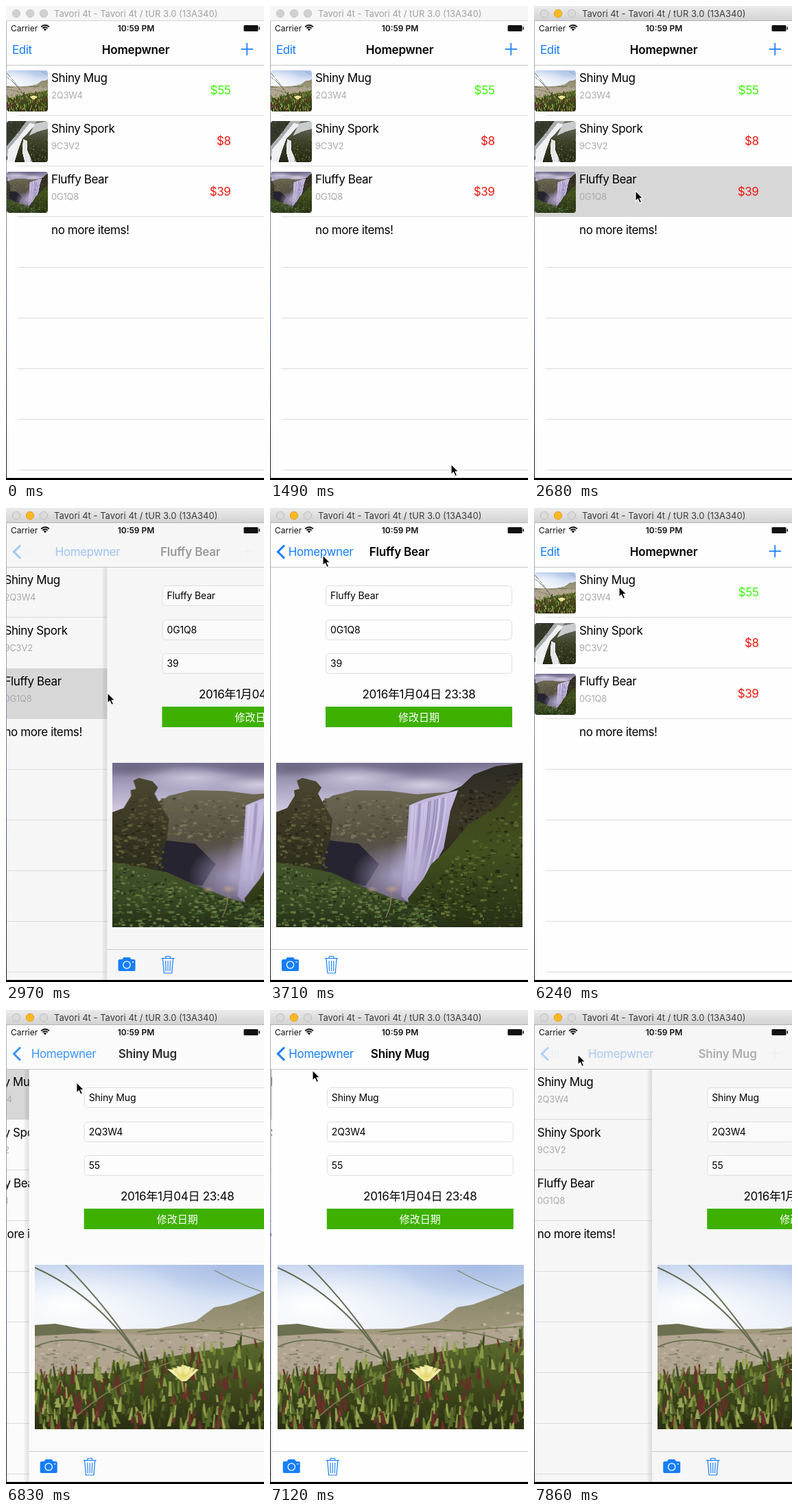
An HTML page with a canvas for the animation above (8000 ms loop, 376 by 692 pixels).

```html
<!DOCTYPE html>
<html lang="en">
<head>
<meta charset="utf-8">
<title>Homepwner</title>
<style>
html, body { margin: 0; width: 100%; height: 100%; overflow: hidden; background: #fff; }
canvas { display: block; width: 376px; height: 692px; }
</style>
</head>
<body>
<canvas id="stage" width="376" height="692"></canvas>
<script>
const ctx = document.getElementById('stage').getContext('2d');
const LOOP = 8000, W = 375, BLUE = '#157efb';
const FAMILY = 'Inter, "Noto Sans CJK SC", "Noto Sans CJK", sans-serif';

const items = [
  { name: 'Shiny Mug', serial: '2Q3W4', value: 55, date: '2016年1月04日 23:48', photo: makePhoto(paintDunes) },
  { name: 'Shiny Spork', serial: '9C3V2', value: 8, date: '', photo: makePhoto(paintCascade) },
  { name: 'Fluffy Bear', serial: '0G1Q8', value: 39, date: '2016年1月04日 23:38', photo: makePhoto(paintFalls) }
];

// The screen refreshes only in these bursts: [first, last, count]
const bursts = [[0, 0, 1], [1350, 2080, 6], [2380, 2380, 1], [2680, 3710, 8], [4900, 5490, 5],
  [6240, 7270, 8], [7420, 7420, 1], [7720, 7860, 2]];
const ticks = bursts.flatMap(([a, b, n]) =>
  Array.from({ length: n }, (_, i) => n === 1 ? a : Math.round((a + (b - a) * i / (n - 1)) / 10) * 10));

// [time, x, y] of the pointer tip
const pointerPath = [[1350, 264, 669], [1500, 238, 560], [1650, 192, 425], [1790, 150, 320], [1930, 129, 266],
  [2080, 151, 270], [2380, 148, 270], [3270, 148, 270], [3710, 77, 69], [6090, 77, 69], [6240, 124, 115],
  [6680, 124, 115], [7120, 62, 88], [7270, 60, 80], [7420, 64, 65], [8000, 64, 65]];

function seeded(s) {
  return () => (s = (s * 16807) % 2147483647) / 2147483647;
}

function vertical(g, y0, y1, ...colors) {
  const grad = g.createLinearGradient(0, y0, 0, y1);
  colors.forEach((c, i) => grad.addColorStop(i / (colors.length - 1), c));
  return grad;
}

function poly(g, fill, ...p) {
  g.beginPath();
  for (let i = 0; i < p.length; i += 2) g.lineTo(p[i], p[i + 1]);
  g.closePath();
  g.fillStyle = fill;
  g.fill();
}

function blob(g, color, x, y, rx, ry) {
  g.save();
  g.translate(x, y);
  g.scale(rx, ry);
  const grad = g.createRadialGradient(0, 0, 0, 0, 0, 1);
  grad.addColorStop(0, color);
  grad.addColorStop(1, color.slice(0, 7) + '00');
  g.fillStyle = grad;
  g.fillRect(-1, -1, 2, 2);
  g.restore();
}

function curve(g, color, width, x0, y0, cx, cy, x1, y1) {
  g.beginPath();
  g.moveTo(x0, y0);
  g.quadraticCurveTo(cx, cy, x1, y1);
  g.strokeStyle = color;
  g.lineWidth = width;
  g.stroke();
}

function makePhoto(paint) {
  const c = document.createElement('canvas');
  c.width = 359;
  c.height = 240;
  paint(c.getContext('2d'));
  return c;
}

function speckle(g, seed, n, colors, x0, x1, top, bottom) {
  const rnd = seeded(seed);
  for (let i = 0; i < n; i++) {
    const x = x0 + rnd() * (x1 - x0), t = top(x), y = t + rnd() * (bottom - t);
    g.fillStyle = colors[Math.floor(rnd() * colors.length)];
    g.fillRect(x, y, 2 + rnd() * 5, 1 + rnd() * 3);
  }
}

function paintDunes(g) {
  g.fillStyle = vertical(g, 0, 110, '#b9cbec', '#d9e4f5', '#f3f6fa');
  g.fillRect(0, 0, 359, 240);
  blob(g, '#ffffffff', 50, 60, 190, 75);
  blob(g, '#9db4e0aa', 300, 0, 130, 55);
  poly(g, vertical(g, 20, 150, '#7d8062', '#9c9479', '#b3a68e'),
    359, 28, 320, 45, 285, 58, 262, 62, 235, 82, 180, 93, 120, 94, 0, 92, 0, 240, 359, 240);
  poly(g, '#6c7050', 0, 88, 30, 86, 62, 92, 100, 98, 40, 108, 0, 105);
  poly(g, '#b1a591', 0, 104, 70, 100, 160, 102, 300, 96, 359, 82, 359, 150, 0, 175);
  speckle(g, 5, 220, ['#8d8570', '#c0b5a0', '#77775b', '#a19780'], 0, 359, x => x > 210 ? 80 - (x - 210) * .2 : 104, 155);
  poly(g, vertical(g, 110, 240, '#5e6c30', '#414c1d', '#2b2e13'),
    0, 168, 50, 160, 110, 158, 160, 142, 230, 128, 300, 118, 359, 108, 359, 240, 0, 240);
  const rnd = seeded(41), greens = ['#6f8434', '#8a9a48', '#55682a', '#39441b', '#682f29', '#98a553', '#4c5c22'];
  for (let i = 0; i < 480; i++) {
    const x = rnd() * 365 - 3, top = 168 - x * .16, y = top + i / 480 * (245 - top);
    const h = 8 + rnd() * 14, lean = rnd() * 8 - 4, w = 1.5 + rnd() * 2.5;
    poly(g, greens[Math.floor(rnd() * greens.length)], x - w, y, x + lean - 1, y - h, x + lean + 1, y - h, x + w, y);
  }
  curve(g, '#5d6549', 2, 0, 4, 98, 48, 162, 150);
  curve(g, '#5d6549', 1.8, 45, 0, 105, 60, 157, 140);
  curve(g, '#67704b', 1.8, 0, 120, 60, 92, 158, 140);
  curve(g, '#75804f', 1.6, 60, 222, 115, 170, 210, 138);
  curve(g, '#687149', 1.5, 150, 98, 270, 82, 359, 122);
  curve(g, '#7a8058', 1.3, 162, 102, 270, 95, 359, 90);
  curve(g, '#7a8460', 1.2, 262, 8, 310, 35, 359, 48);
  for (let a = -3; a <= 3; a++) poly(g, a % 2 ? '#f4efb0' : '#ebe48b', 214, 170, 214 + a * 7, 146 + Math.abs(a) * 2, 221 + a * 6, 147 + Math.abs(a) * 2, 222, 169);
  blob(g, '#e2d45cff', 217, 162, 11, 7);
}

function paintCascade(g) {
  g.fillStyle = vertical(g, 0, 240, '#70766a', '#3d4129', '#252715');
  g.fillRect(0, 0, 359, 240);
  poly(g, '#33382a', 60, 0, 175, 0, 150, 45, 105, 95, 60, 130);
  poly(g, '#aaaeb0', 175, 0, 235, 0, 205, 45, 170, 75, 128, 120, 110, 190, 60, 205, 60, 145, 115, 80);
  poly(g, '#eff0f1', 195, 10, 228, 20, 182, 70, 150, 105, 128, 165, 105, 240, 60, 240, 68, 165, 120, 105);
  poly(g, '#e5e7e8', 155, 105, 178, 115, 180, 170, 210, 240, 165, 240, 150, 180);
  poly(g, '#c9cccd', 225, 15, 299, 0, 299, 45, 240, 62, 190, 85);
  speckle(g, 17, 250, ['#4f5a28', '#788039', '#25290f', '#3c4421'], 192, 300, x => 95, 240);
  speckle(g, 23, 80, ['#555b42', '#23271c', '#41472f'], 60, 140, () => 0, 70);
}

function paintFalls(g) {
  g.fillStyle = vertical(g, 0, 70, '#77718f', '#aaa3c1', '#d1c9df');
  g.fillRect(0, 0, 359, 240);
  blob(g, '#d9d2e8cc', 115, 22, 85, 18);
  blob(g, '#686181bb', 200, 6, 80, 14);
  blob(g, '#605b76aa', 25, 8, 65, 14);
  blob(g, '#e1daebcc', 215, 32, 60, 12);
  poly(g, vertical(g, 35, 180, '#6f6b55', '#565143', '#5e566a'),
    55, 65, 82, 48, 115, 40, 165, 41, 205, 46, 260, 42, 260, 220, 55, 220);
  speckle(g, 31, 160, ['#77735b', '#4c4a38', '#656247'], 68, 195, () => 50, 115);
  poly(g, vertical(g, 0, 160, '#2c2923', '#3c3828', '#292817'),
    245, 46, 270, 34, 288, 17, 320, 5, 359, 0, 359, 150, 235, 175);
  speckle(g, 37, 170, ['#242119', '#464430', '#35301f'], 266, 359, x => 45 - (x - 266) * .4, 100);
  poly(g, '#272431', 65, 112, 120, 118, 150, 148, 130, 180, 60, 165);
  poly(g, vertical(g, 45, 200, '#c5bbe0', '#b2a6d1', '#9187ae'),
    194, 62, 216, 53, 265, 40, 254, 70, 244, 125, 221, 165, 198, 208, 182, 195, 190, 125);
  const rnd = seeded(9);
  for (let i = 0; i < 24; i++) {
    const x = 198 + rnd() * 54;
    curve(g, rnd() < .55 ? '#ded6ef88' : '#8f84b088', 2, x, 62 - (x - 198) * .25, x - 3, 110, x - 6 - (x - 198) * .45, 172);
  }
  blob(g, '#a79dc2ee', 175, 165, 65, 48);
  blob(g, '#c3b9dccc', 198, 150, 34, 55);
  poly(g, vertical(g, 20, 220, '#4c4731', '#343220', '#26291a'),
    0, 72, 16, 66, 27, 48, 26, 40, 34, 38, 30, 26, 38, 22, 58, 27, 66, 36, 61, 45, 70, 62, 82, 82, 78, 115, 65, 152, 95, 180, 0, 200);
  speckle(g, 47, 200, ['#514e31', '#2b2a1b', '#3d3d25', '#606038'], 0, 74, x => x < 25 ? 72 : 40 + Math.abs(x - 45), 155);
  poly(g, vertical(g, 20, 240, '#3c421d', '#42501f', '#262f15'),
    359, 22, 322, 65, 280, 90, 252, 124, 226, 148, 214, 170, 192, 198, 195, 215, 240, 240, 359, 240);
  speckle(g, 53, 460, ['#526126', '#303917', '#3d4a20', '#626e32', '#232914'], 198, 359, x => Math.max(48, 205 - (x - 195) * 1.03), 240);
  poly(g, vertical(g, 145, 240, '#43532b', '#3b4d25', '#253019'),
    0, 145, 40, 152, 80, 160, 115, 176, 170, 198, 225, 212, 265, 240, 0, 240);
  speckle(g, 59, 520, ['#577037', '#2c3b1e', '#465e2d', '#6a7b43', '#243018'], 0, 230, x => 145 + x * .31, 240);
  curve(g, '#9b8068', 1.2, 160, 225, 170, 205, 168, 182);
  blob(g, '#bd9f8ddd', 169, 184, 11, 6);
  blob(g, '#b29580dd', 139, 185, 9, 5);
}

function text(str, x, y, size, color, { weight = 400, align = 'left', track = 0 } = {}) {
  ctx.font = `${weight} ${size}px ${FAMILY}`;
  ctx.letterSpacing = track + 'px';
  ctx.textAlign = align;
  ctx.fillStyle = color;
  ctx.fillText(str, x, y);
}

function rect(color, x, y, w, h) {
  ctx.fillStyle = color;
  ctx.fillRect(x, y, w, h);
}

function box(x, y, w, h, r) {
  ctx.beginPath();
  ctx.roundRect(x, y, w, h, r);
}

function strokeLine(color, width, ...p) {
  ctx.beginPath();
  for (let i = 0; i < p.length; i += 2) ctx.lineTo(p[i], p[i + 1]);
  ctx.strokeStyle = color;
  ctx.lineWidth = width;
  ctx.stroke();
}

function faded(alpha, draw) {
  ctx.save();
  ctx.globalAlpha = alpha;
  draw();
  ctx.restore();
}

function shifted(dx, draw) {
  ctx.save();
  ctx.translate(dx, 0);
  draw();
  ctx.restore();
}

function drawTitleBar(active) {
  rect(active ? vertical(ctx, 0, 21, '#ebebeb', '#d3d3d3') : '#f6f6f6', 0, 0, 376, 21);
  rect(active ? '#b4b4b4' : '#d4d4d4', 0, 21, 376, 1);
  [15, 35, 55].forEach((x, i) => {
    const lit = active && i === 1;
    ctx.beginPath();
    ctx.arc(x, 11, 5.7, 0, 7);
    ctx.fillStyle = lit ? '#fdb924' : active ? '#dadada' : '#d0d0d0';
    ctx.fill();
    ctx.lineWidth = 1;
    ctx.strokeStyle = lit ? '#e0a020' : active ? '#bdbdbd' : '#c8c8c8';
    ctx.stroke();
  });
  text('Tavori 4t - Tavori 4t / tUR 3.0 (13A340)', 70, 16, 13, active ? '#3c3c3c' : '#a2a2a2');
}

function drawStatusBar() {
  text('Carrier', 7, 36.5, 12, '#111');
  text('10:59 PM', 189.5, 36.5, 12, '#111', { weight: 600, align: 'center' });
  ctx.strokeStyle = '#111';
  ctx.lineWidth = 1.8;
  [8, 5].forEach(r => {
    ctx.beginPath();
    ctx.arc(57, 36, r, -Math.PI * .76, -Math.PI * .24);
    ctx.stroke();
  });
  ctx.beginPath();
  ctx.moveTo(57, 36.5);
  ctx.arc(57, 36, 3, -Math.PI * .76, -Math.PI * .24);
  ctx.fillStyle = '#111';
  ctx.fill();
  box(346.5, 28, 21, 9, 1.5);
  ctx.fill();
  rect('#111', 368.5, 30.5, 1.5, 4);
}

function drawList(bg, selected) {
  rect(bg, 1, 87, W, 602);
  if (selected >= 0) rect('#d7d7d7', 1, 86 + selected * 74, W, 74);
  for (let i = 0; i < 8; i++) if (i !== selected && i !== selected - 1) rect('#dbdbde', 17, 159 + i * 74, 359, 1);
  items.forEach((item, i) => {
    const y = 86 + i * 74;
    ctx.save();
    box(1, y + 8, 60, 60, 4);
    ctx.clip();
    ctx.drawImage(item.photo, 59.5, 0, 240, 240, 1, y + 8, 60, 60);
    ctx.restore();
    text(item.name, 66, y + 24.5, 17, '#000', { track: -.4 });
    text(item.serial, 66, y + 49, 13, '#aaa', { track: -.2 });
    text('$' + item.value, 327.5, y + 43, 17, item.value > 50 ? '#3cf50a' : '#f01810', { align: 'right', track: -.4 });
  });
  text('no more items!', 66, 332.5, 17, '#000', { track: -.4 });
}

function drawToolbar() {
  rect('#c9c9cb', 1, 644, W, 1);
  ctx.fillStyle = BLUE;
  box(17, 659, 25, 17, 2);
  ctx.fill();
  poly(ctx, BLUE, 22, 660, 25, 656, 34, 656, 37, 660);
  ctx.beginPath();
  ctx.arc(29.5, 667, 5.2, 0, 7);
  ctx.strokeStyle = '#fff';
  ctx.lineWidth = 1.3;
  ctx.stroke();
  rect('#fff', 37.5, 662, 2, 1.5);
  strokeLine(BLUE, 1.2, 80, 657.5, 99, 657.5);
  strokeLine(BLUE, 1.2, 86, 657, 86.5, 654.5, 92.5, 654.5, 93, 657);
  strokeLine(BLUE, 1.2, 82, 658, 83.8, 679, 95.2, 679, 97, 658);
  [-3, 0, 3].forEach(d => strokeLine(BLUE, 1.1, 89.5 + d * 1.15, 661, 89.5 + d, 676));
}

function drawDetail(item, bg) {
  rect(bg, 1, 87, W, 602);
  [item.name, item.serial, String(item.value)].forEach((value, i) => {
    const y = [113, 163, 212][i];
    box(81.5, y + .5, 271, 29, 5);
    ctx.fillStyle = '#ffffff88';
    ctx.fill();
    ctx.strokeStyle = '#dedede';
    ctx.lineWidth = 1;
    ctx.stroke();
    text(value, 88, y + 20, 14, '#000', { track: -.15 });
  });
  text(item.date, 217, 278, 17, '#000', { align: 'center', track: -.3 });
  rect('#3eb000', 81, 290, 272, 30);
  text('修改日期', 217, 310.5, 15, '#fff', { align: 'center' });
  ctx.drawImage(item.photo, 9, 372);
  drawToolbar();
}

function drawNavBar(p, item, bg, pressed) {
  const u = 1 - p, listAlpha = u ** 4, detailAlpha = p ** 2 * (pressed ? .3 : 1);
  rect(bg, 1, 22, W, 64);
  const middle = 74 + 115 * u;
  faded(listAlpha, () => {
    text('Edit', 9, 70, 17, BLUE, { track: -.4 });
    strokeLine(BLUE, 1.7, 342.5, 63, 360, 63);
    strokeLine(BLUE, 1.7, 351.2, 54, 351.2, 72);
    text('Homepwner', middle, 70, 17, '#000', { weight: 600, align: 'center', track: -.2 });
  });
  faded(detailAlpha, () => {
    strokeLine(BLUE, 3, 21, 54.5, 11.5, 64, 21, 73.5);
    text('Homepwner', middle, 70, 17, BLUE, { align: 'center', track: -.4 });
  });
  faded(p ** 2, () => text(item.name, 188.5 + 205 * u, 70, 17, '#000', { weight: 600, align: 'center', track: -.2 }));
  rect('#c4c4c7', 1, 86, W, 1);
}

function drawPointer(t) {
  if (t < pointerPath[0][0]) return;
  const i = pointerPath.findIndex(k => k[0] > t);
  const [t0, x0, y0] = pointerPath[i - 1], [t1, x1, y1] = pointerPath[i];
  const f = (t - t0) / (t1 - t0);
  ctx.save();
  ctx.translate(x0 + (x1 - x0) * f, y0 + (y1 - y0) * f);
  poly(ctx, '#000', 0, 0, 0, 15, 3.4, 11.8, 6, 17.5, 8.6, 16.3, 6.1, 10.8, 10.8, 10.8);
  ctx.strokeStyle = '#fff';
  ctx.lineWidth = 1.1;
  ctx.stroke();
  ctx.restore();
}

function remaining(t, start) {
  const r = t < start ? 1 : Math.exp((start - t) / 100);
  return r < .0045 ? 0 : r;
}

// 0 shows the list, 1 shows the detail page
function detailProgress(t) {
  if (t < 4940) return 1 - remaining(t, 2876);
  if (t < 6586) return remaining(t, 4940);
  if (t < 7799) return 1 - remaining(t, 6586);
  return remaining(t, 7799);
}

function selectedRow(t) {
  if (t >= 2680 && t < 4900) return 2;
  return t >= 6390 && t < 7720 ? 0 : -1;
}

function render(time) {
  const t = ticks.filter(k => k <= time).pop();
  const p = detailProgress(t), x = W * (1 - p);
  const item = items[t < 6240 ? 2 : 0];
  const pressed = (t >= 4900 && t < 4940) || (t >= 7720 && t < 7799);
  const shade = Math.round(254 - 34 * p * (1 - p));
  const bg = `rgb(${shade},${shade},${shade})`;

  rect('#000', 0, 0, 376, 692);
  rect(vertical(ctx, 22, 689, '#a9b0c4', '#8f9ab5', '#46618c', '#10151f'), 0, 22, 1, 667);
  ctx.save();
  ctx.beginPath();
  ctx.rect(1, 22, W, 667);
  ctx.clip();
  if (p < 1) shifted(-.3 * W * p, () => drawList(bg, selectedRow(t)));
  if (p > 0) shifted(x, () => {
    const shadow = ctx.createLinearGradient(-6, 0, 1, 0);
    shadow.addColorStop(0, 'rgba(0,0,0,.03)');
    shadow.addColorStop(1, 'rgba(0,0,0,.11)');
    if (p < 1) rect(shadow, -6, 87, 7, 602);
    drawDetail(item, bg);
  });
  drawNavBar(p, item, bg, pressed);
  drawStatusBar();
  ctx.restore();
  drawTitleBar(t >= 2680);
  drawPointer(t);
}

function loop() {
  render(performance.now() % LOOP);
  requestAnimationFrame(loop);
}
loop();
</script>
</body>
</html>
```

* **What is needed**: Scan the data for the string "name" and copy each line in which it occurs.

* **Answer box**:
  { name: 'Shiny Mug', serial: '2Q3W4', value: 55, date: '2016年1月04日 23:48', photo: makePhoto(paintDunes) },
  { name: 'Shiny Spork', serial: '9C3V2', value: 8, date: '', photo: makePhoto(paintCascade) },
  { name: 'Fluffy Bear', serial: '0G1Q8', value: 39, date: '2016年1月04日 23:38', photo: makePhoto(paintFalls) }
    text(item.name, 66, y + 24.5, 17, '#000', { track: -.4 });
  [item.name, item.serial, String(item.value)].forEach((value, i) => {
  faded(p ** 2, () => text(item.name, 188.5 + 205 * u, 70, 17, '#000', { weight: 600, align: 'center', track: -.2 }));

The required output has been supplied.